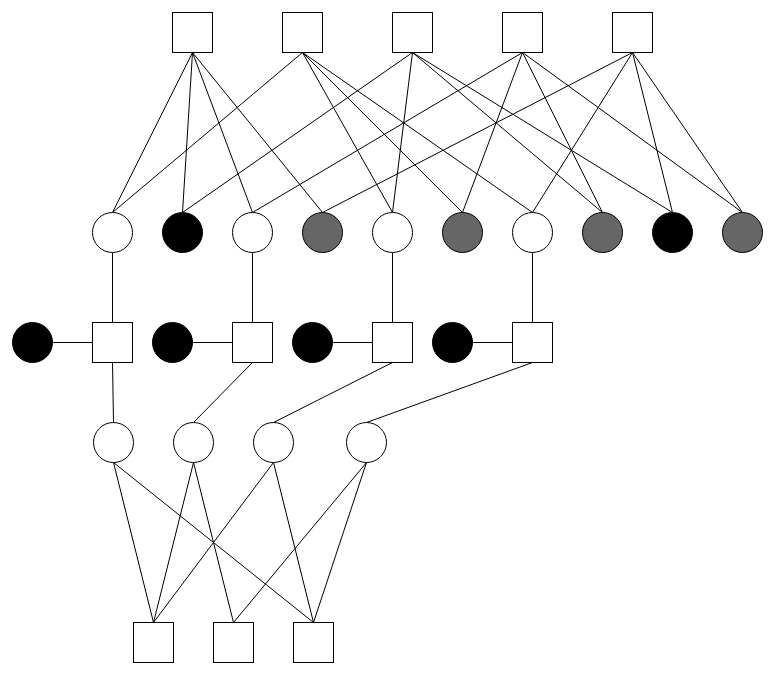
<!DOCTYPE html>
<html lang="en">
<head>
<meta charset="utf-8">
<title>Node diagram</title>
<style>
:root {
  --paper: #fff;
  --ink: #000;
  --muted: #666;
  --node: 41px;
}
* { box-sizing: border-box; }
body { margin: 0; background: var(--paper); }
.diagram {
  position: relative;
  width: 775px;
  height: 675px;
  overflow: hidden;
  padding-top: 12px;
  display: grid;
  grid-template-rows: 200px 110px 100px 200px var(--node);
  align-content: start;
}
.edges {
  position: absolute;
  inset: 0;
  fill: none;
  stroke: var(--ink);
  stroke-width: 1;
}
.row { position: relative; display: flex; align-items: flex-start; }
.sources { padding-left: 172px; gap: 69px; }
.links { padding-left: 92px; gap: 29px; }
.pairs { padding-left: 12px; gap: 19px; }
.pair { display: flex; gap: 39px; }
.outputs { padding-left: 93px; gap: 39px; }
.targets { padding-left: 133px; gap: 39px; }
.node {
  flex: none;
  width: var(--node);
  height: var(--node);
  border: 1px solid var(--ink);
  background: var(--paper);
}
.circle { border-radius: 50%; }
.black { background: var(--ink); }
.grey { background: var(--muted); }
.apart { margin-left: 13px; }
</style>
</head>
<body>
<main class="diagram">
  <svg class="edges" width="775" height="675" viewBox="0 0 775 675" aria-hidden="true">
    <g transform="translate(0.5 0.5)">
      <g id="source-edges">
        <path d="M192 52L112 212M192 52L182 212M192 52L252 212M192 52L322 212"/>
        <path d="M302 52L112 212M302 52L392 212M302 52L462 212M302 52L532 212"/>
        <path d="M412 52L182 212M412 52L392 212M412 52L602 212M412 52L672 212"/>
        <path d="M522 52L252 212M522 52L462 212M522 52L602 212M522 52L742 212"/>
        <path d="M632 52L322 212M632 52L532 212M632 52L672 212M632 52L742 212"/>
      </g>
      <path id="link-edges" d="M112 252V322M252 252V322M392 252V322M532 252V322"/>
      <path id="pair-edges" d="M52 342H92M192 342H232M332 342H372M472 342H512"/>
      <path id="output-edges" d="M112 362L113 422M252 362L193 422M392 362L273 422M532 362L366 422"/>
      <g id="target-edges">
        <path d="M113 462L153 622M113 462L313 622"/>
        <path d="M193 462L153 622M193 462L233 622"/>
        <path d="M273 462L153 622M273 462L313 622"/>
        <path d="M366 462L233 622M366 462L313 622"/>
      </g>
    </g>
  </svg>

  <div class="row sources">
    <div class="node"></div>
    <div class="node"></div>
    <div class="node"></div>
    <div class="node"></div>
    <div class="node"></div>
  </div>

  <div class="row links">
    <div class="node circle"></div>
    <div class="node circle black"></div>
    <div class="node circle"></div>
    <div class="node circle grey"></div>
    <div class="node circle"></div>
    <div class="node circle grey"></div>
    <div class="node circle"></div>
    <div class="node circle grey"></div>
    <div class="node circle black"></div>
    <div class="node circle grey"></div>
  </div>

  <div class="row pairs">
    <div class="pair"><div class="node circle black"></div><div class="node"></div></div>
    <div class="pair"><div class="node circle black"></div><div class="node"></div></div>
    <div class="pair"><div class="node circle black"></div><div class="node"></div></div>
    <div class="pair"><div class="node circle black"></div><div class="node"></div></div>
  </div>

  <div class="row outputs">
    <div class="node circle"></div>
    <div class="node circle"></div>
    <div class="node circle"></div>
    <div class="node circle apart"></div>
  </div>

  <div class="row targets">
    <div class="node"></div>
    <div class="node"></div>
    <div class="node"></div>
  </div>
</main>
</body>
</html>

------

Assigned task: Leaving aside the images, write out the entries above word for word.

Answer for this exercise:
<!DOCTYPE html>
<html lang="en">
<head>
<meta charset="utf-8">
<title>Node diagram</title>
<style>
:root {
  --paper: #fff;
  --ink: #000;
  --muted: #666;
  --node: 41px;
}
* { box-sizing: border-box; }
body { margin: 0; background: var(--paper); }
.diagram {
  position: relative;
  width: 775px;
  height: 675px;
  overflow: hidden;
  padding-top: 12px;
  display: grid;
  grid-template-rows: 200px 110px 100px 200px var(--node);
  align-content: start;
}
.edges {
  position: absolute;
  inset: 0;
  fill: none;
  stroke: var(--ink);
  stroke-width: 1;
}
.row { position: relative; display: flex; align-items: flex-start; }
.sources { padding-left: 172px; gap: 69px; }
.links { padding-left: 92px; gap: 29px; }
.pairs { padding-left: 12px; gap: 19px; }
.pair { display: flex; gap: 39px; }
.outputs { padding-left: 93px; gap: 39px; }
.targets { padding-left: 133px; gap: 39px; }
.node {
  flex: none;
  width: var(--node);
  height: var(--node);
  border: 1px solid var(--ink);
  background: var(--paper);
}
.circle { border-radius: 50%; }
.black { background: var(--ink); }
.grey { background: var(--muted); }
.apart { margin-left: 13px; }
</style>
</head>
<body>
<main class="diagram">
  <svg class="edges" width="775" height="675" viewBox="0 0 775 675" aria-hidden="true">
    <g transform="translate(0.5 0.5)">
      <g id="source-edges">
        <path d="M192 52L112 212M192 52L182 212M192 52L252 212M192 52L322 212"/>
        <path d="M302 52L112 212M302 52L392 212M302 52L462 212M302 52L532 212"/>
        <path d="M412 52L182 212M412 52L392 212M412 52L602 212M412 52L672 212"/>
        <path d="M522 52L252 212M522 52L462 212M522 52L602 212M522 52L742 212"/>
        <path d="M632 52L322 212M632 52L532 212M632 52L672 212M632 52L742 212"/>
      </g>
      <path id="link-edges" d="M112 252V322M252 252V322M392 252V322M532 252V322"/>
      <path id="pair-edges" d="M52 342H92M192 342H232M332 342H372M472 342H512"/>
      <path id="output-edges" d="M112 362L113 422M252 362L193 422M392 362L273 422M532 362L366 422"/>
      <g id="target-edges">
        <path d="M113 462L153 622M113 462L313 622"/>
        <path d="M193 462L153 622M193 462L233 622"/>
        <path d="M273 462L153 622M273 462L313 622"/>
        <path d="M366 462L233 622M366 462L313 622"/>
      </g>
    </g>
  </svg>

  <div class="row sources">
    <div class="node"></div>
    <div class="node"></div>
    <div class="node"></div>
    <div class="node"></div>
    <div class="node"></div>
  </div>

  <div class="row links">
    <div class="node circle"></div>
    <div class="node circle black"></div>
    <div class="node circle"></div>
    <div class="node circle grey"></div>
    <div class="node circle"></div>
    <div class="node circle grey"></div>
    <div class="node circle"></div>
    <div class="node circle grey"></div>
    <div class="node circle black"></div>
    <div class="node circle grey"></div>
  </div>

  <div class="row pairs">
    <div class="pair"><div class="node circle black"></div><div class="node"></div></div>
    <div class="pair"><div class="node circle black"></div><div class="node"></div></div>
    <div class="pair"><div class="node circle black"></div><div class="node"></div></div>
    <div class="pair"><div class="node circle black"></div><div class="node"></div></div>
  </div>

  <div class="row outputs">
    <div class="node circle"></div>
    <div class="node circle"></div>
    <div class="node circle"></div>
    <div class="node circle apart"></div>
  </div>

  <div class="row targets">
    <div class="node"></div>
    <div class="node"></div>
    <div class="node"></div>
  </div>
</main>
</body>
</html>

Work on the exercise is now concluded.